* Task goal: For the data below, give the number of lines in which "height" occurs. Include nothing besides that number.

Collected data:
--- --- ---
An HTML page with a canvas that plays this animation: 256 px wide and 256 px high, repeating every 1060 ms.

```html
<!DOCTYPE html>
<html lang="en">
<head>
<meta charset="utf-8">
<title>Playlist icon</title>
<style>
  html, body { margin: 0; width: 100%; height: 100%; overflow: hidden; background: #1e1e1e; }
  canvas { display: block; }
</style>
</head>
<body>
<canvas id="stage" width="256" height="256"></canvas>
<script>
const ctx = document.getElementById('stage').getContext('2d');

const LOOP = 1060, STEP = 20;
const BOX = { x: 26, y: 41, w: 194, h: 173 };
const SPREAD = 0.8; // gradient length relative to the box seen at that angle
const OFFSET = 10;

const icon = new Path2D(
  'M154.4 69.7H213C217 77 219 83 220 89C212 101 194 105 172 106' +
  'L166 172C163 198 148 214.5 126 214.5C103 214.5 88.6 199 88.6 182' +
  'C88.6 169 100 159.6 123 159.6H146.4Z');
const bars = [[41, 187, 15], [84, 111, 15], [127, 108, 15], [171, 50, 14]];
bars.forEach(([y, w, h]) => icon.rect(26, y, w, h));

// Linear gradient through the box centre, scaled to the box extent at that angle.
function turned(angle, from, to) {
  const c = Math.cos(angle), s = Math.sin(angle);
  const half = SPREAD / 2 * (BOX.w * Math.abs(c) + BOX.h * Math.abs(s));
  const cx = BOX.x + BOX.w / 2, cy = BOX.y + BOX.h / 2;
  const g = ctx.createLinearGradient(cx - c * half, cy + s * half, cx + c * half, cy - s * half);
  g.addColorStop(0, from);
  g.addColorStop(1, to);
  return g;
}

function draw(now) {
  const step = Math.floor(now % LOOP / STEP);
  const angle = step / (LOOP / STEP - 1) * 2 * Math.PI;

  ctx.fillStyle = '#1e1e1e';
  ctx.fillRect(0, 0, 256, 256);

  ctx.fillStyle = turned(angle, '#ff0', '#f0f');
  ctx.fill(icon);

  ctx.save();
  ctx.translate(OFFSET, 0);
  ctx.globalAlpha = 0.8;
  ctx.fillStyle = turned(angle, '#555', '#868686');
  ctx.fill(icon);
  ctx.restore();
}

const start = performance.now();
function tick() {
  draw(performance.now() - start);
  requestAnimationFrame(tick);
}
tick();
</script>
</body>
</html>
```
--- --- ---
* Exercise result: 2